Concert Photography Tips

Small venues provide benefits other than not needing a photo pass, as Jamie Howard explained in his Pop Photo article last year. You can shoot for the whole show (bigger venues usually only allow the first three songs), intimate rooms provide better settings, and, you could end up photographing an act right before they get big. If that happens, the shots could increase in value over time.

They surge with energy, inspire a range of emotions, and present unique moods. Concerts burst with photographic opportunity. Live music can yield incredible images, but it also provides unique challenges to even the most talented and experienced photographer.

Your first challenge: get close to the performers. Really close—tenth row won't cut it. Photocritic advises getting a photo pass through an agency (if you work for one), or calling a local paper and asking them if they would like the concert photographed.
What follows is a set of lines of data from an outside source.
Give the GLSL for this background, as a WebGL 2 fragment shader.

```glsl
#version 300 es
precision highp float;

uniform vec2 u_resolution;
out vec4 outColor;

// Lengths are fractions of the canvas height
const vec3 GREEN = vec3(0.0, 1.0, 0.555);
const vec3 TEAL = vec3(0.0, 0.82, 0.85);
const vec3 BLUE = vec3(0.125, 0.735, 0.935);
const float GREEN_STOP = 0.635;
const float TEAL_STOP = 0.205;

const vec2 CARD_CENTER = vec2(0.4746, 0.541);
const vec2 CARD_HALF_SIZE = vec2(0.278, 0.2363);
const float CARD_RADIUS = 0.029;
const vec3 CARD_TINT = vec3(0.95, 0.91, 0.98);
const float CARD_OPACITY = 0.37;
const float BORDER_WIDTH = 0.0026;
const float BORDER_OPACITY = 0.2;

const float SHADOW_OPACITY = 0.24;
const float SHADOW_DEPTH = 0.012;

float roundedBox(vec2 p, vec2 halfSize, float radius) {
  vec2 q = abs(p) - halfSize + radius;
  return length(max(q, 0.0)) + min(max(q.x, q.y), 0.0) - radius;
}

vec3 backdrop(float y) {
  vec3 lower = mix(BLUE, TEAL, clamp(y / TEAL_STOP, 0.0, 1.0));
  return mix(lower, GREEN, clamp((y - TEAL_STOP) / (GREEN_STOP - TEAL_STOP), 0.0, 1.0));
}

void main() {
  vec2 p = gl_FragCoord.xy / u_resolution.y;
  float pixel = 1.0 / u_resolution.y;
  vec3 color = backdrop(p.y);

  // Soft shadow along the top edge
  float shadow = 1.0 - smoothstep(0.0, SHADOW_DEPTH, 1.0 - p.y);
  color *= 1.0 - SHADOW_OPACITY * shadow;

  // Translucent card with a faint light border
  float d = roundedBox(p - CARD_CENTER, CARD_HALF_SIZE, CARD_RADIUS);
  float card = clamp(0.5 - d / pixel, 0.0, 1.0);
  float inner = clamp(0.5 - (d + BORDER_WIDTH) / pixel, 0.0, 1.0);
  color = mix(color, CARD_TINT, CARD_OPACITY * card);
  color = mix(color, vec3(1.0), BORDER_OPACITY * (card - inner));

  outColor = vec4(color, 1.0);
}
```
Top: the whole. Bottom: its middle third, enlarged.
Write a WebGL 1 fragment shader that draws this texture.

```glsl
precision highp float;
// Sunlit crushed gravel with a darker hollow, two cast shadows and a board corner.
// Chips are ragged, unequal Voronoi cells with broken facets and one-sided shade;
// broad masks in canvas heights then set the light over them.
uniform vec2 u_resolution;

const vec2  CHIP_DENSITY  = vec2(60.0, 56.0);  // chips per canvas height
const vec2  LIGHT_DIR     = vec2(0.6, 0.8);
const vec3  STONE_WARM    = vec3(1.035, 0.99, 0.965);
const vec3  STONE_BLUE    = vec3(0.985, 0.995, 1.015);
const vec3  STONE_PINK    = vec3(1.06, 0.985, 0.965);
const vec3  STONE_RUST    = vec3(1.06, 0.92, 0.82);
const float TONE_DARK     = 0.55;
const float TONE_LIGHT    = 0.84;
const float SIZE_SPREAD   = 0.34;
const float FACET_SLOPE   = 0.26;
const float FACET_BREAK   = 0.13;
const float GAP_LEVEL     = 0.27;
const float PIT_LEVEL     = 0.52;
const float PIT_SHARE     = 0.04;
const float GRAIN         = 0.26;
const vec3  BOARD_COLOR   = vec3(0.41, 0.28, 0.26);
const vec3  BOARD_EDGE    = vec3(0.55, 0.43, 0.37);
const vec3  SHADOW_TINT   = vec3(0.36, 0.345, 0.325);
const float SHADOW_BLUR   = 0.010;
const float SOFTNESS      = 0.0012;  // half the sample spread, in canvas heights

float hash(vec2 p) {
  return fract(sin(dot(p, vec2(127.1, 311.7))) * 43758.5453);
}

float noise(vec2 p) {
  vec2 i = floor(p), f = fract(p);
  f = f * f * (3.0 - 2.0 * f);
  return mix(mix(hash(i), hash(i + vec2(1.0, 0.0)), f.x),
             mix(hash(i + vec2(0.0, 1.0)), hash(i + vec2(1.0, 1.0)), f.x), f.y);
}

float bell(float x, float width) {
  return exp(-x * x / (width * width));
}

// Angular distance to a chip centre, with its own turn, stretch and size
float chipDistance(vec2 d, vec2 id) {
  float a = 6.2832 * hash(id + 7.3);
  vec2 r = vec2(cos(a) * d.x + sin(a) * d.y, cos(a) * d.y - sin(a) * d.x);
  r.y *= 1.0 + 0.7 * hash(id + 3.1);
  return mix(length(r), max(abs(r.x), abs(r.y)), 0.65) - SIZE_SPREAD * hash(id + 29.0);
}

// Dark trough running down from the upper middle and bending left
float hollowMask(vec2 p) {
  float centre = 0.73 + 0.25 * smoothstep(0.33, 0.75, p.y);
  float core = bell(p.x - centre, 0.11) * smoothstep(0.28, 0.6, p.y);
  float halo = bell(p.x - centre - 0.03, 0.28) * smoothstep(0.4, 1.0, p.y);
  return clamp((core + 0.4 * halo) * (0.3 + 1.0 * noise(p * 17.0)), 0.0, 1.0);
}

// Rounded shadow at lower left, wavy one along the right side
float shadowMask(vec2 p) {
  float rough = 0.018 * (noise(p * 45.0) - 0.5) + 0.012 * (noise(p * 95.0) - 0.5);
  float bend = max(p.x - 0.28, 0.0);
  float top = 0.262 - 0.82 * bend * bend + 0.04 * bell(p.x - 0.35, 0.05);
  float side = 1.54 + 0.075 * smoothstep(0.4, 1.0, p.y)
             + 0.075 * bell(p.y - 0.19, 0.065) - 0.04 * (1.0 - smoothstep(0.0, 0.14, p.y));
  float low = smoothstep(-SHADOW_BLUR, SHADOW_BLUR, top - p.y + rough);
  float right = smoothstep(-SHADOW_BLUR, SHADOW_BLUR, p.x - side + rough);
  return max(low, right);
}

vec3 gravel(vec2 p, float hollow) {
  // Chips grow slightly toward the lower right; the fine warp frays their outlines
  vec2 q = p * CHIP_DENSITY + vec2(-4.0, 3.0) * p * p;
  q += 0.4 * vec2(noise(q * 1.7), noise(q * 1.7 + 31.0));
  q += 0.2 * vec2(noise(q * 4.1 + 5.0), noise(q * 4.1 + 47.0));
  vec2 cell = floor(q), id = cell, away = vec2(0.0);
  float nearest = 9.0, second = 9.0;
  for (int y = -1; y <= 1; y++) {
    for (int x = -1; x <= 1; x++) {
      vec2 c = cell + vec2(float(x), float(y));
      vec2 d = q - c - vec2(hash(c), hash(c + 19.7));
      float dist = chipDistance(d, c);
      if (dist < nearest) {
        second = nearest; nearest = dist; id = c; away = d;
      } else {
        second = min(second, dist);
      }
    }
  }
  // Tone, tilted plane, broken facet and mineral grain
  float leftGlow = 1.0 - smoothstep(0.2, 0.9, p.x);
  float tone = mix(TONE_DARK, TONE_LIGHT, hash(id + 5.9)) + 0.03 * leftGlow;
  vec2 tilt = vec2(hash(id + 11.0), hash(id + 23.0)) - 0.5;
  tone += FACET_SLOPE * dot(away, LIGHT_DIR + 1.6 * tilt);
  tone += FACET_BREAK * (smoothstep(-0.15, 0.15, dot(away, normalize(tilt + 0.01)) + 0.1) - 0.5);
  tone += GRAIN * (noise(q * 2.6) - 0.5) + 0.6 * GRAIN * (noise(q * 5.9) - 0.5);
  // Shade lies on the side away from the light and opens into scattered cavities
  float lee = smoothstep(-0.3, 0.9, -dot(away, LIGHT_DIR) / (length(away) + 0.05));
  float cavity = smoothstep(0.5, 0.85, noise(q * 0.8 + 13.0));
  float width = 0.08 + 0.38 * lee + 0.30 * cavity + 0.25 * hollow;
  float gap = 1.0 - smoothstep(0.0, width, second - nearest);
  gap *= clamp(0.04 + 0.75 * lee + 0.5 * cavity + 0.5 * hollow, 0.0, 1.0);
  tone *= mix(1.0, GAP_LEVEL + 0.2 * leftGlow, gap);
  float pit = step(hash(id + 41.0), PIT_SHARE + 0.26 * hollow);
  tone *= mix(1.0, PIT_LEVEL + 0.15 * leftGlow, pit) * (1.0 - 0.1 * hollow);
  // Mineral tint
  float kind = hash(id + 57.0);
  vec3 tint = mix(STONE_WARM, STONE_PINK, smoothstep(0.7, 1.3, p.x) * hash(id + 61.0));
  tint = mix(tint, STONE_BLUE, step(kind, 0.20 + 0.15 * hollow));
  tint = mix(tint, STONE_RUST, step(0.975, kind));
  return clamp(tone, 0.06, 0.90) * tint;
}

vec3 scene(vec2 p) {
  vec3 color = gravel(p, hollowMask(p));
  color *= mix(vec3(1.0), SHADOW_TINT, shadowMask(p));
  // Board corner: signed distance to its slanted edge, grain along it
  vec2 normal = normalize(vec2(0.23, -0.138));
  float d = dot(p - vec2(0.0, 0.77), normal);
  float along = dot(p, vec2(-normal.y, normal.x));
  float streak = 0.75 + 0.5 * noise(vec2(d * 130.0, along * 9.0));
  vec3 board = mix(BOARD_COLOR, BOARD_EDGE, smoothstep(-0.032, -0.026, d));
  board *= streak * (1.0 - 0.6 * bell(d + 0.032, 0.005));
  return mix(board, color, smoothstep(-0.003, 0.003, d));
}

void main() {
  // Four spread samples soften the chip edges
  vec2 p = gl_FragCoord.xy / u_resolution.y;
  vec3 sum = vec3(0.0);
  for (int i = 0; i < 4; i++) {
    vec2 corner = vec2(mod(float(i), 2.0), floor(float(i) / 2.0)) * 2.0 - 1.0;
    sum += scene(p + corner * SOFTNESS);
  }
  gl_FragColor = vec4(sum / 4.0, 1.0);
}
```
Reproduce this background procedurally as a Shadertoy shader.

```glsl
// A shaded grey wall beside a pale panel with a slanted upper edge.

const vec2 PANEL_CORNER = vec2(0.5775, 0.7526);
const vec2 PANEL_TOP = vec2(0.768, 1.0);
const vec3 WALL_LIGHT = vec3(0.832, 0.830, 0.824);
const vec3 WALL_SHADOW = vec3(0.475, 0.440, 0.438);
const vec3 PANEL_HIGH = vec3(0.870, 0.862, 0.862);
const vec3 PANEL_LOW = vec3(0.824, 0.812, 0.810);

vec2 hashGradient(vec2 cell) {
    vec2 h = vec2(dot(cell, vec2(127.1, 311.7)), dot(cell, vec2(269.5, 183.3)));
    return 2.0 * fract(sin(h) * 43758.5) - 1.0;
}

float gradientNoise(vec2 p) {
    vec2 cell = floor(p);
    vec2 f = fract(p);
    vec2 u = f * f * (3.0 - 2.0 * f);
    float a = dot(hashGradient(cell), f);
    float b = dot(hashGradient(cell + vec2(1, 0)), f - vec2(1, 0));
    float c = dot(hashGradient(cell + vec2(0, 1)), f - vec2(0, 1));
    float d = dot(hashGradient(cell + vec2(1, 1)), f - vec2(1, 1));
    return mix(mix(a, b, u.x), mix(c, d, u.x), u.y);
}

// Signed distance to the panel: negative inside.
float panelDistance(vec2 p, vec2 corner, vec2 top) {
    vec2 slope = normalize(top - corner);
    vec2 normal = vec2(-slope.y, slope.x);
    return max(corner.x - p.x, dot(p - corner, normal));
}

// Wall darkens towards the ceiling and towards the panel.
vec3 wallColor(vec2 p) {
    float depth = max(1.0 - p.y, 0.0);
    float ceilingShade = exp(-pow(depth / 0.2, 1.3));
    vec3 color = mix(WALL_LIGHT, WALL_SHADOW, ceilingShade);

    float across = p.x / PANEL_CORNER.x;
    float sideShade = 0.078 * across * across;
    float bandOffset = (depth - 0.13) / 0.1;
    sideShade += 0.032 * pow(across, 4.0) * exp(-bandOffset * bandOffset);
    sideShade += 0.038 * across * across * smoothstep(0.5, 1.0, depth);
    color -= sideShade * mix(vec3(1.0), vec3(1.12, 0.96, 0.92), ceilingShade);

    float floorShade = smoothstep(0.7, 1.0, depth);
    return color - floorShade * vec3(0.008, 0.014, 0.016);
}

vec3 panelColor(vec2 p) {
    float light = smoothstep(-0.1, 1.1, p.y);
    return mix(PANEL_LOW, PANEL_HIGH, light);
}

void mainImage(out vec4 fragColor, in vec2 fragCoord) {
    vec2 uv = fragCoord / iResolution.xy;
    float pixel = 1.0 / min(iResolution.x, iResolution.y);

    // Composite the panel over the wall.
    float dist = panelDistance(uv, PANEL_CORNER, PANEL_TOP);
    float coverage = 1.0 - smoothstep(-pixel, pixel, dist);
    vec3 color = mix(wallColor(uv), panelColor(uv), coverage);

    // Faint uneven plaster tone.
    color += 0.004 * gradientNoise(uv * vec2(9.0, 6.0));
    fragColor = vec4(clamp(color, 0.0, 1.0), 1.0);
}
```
Offer to do it for free and they might be willing to help you out with the photo pass. Or, choose a concert at a small venue, and arrive early enough to be up front. Make sure you call ahead and get clearance for your camera.

Small venues provide benefits other than not needing a photo pass, as Jamie Howard explained in his Pop Photo article last year. You can shoot for the whole show (bigger venues usually only allow the first three songs), intimate rooms provide better settings, and, you could end up photographing an act right before they get big. If that happens, the shots could increase in value over time.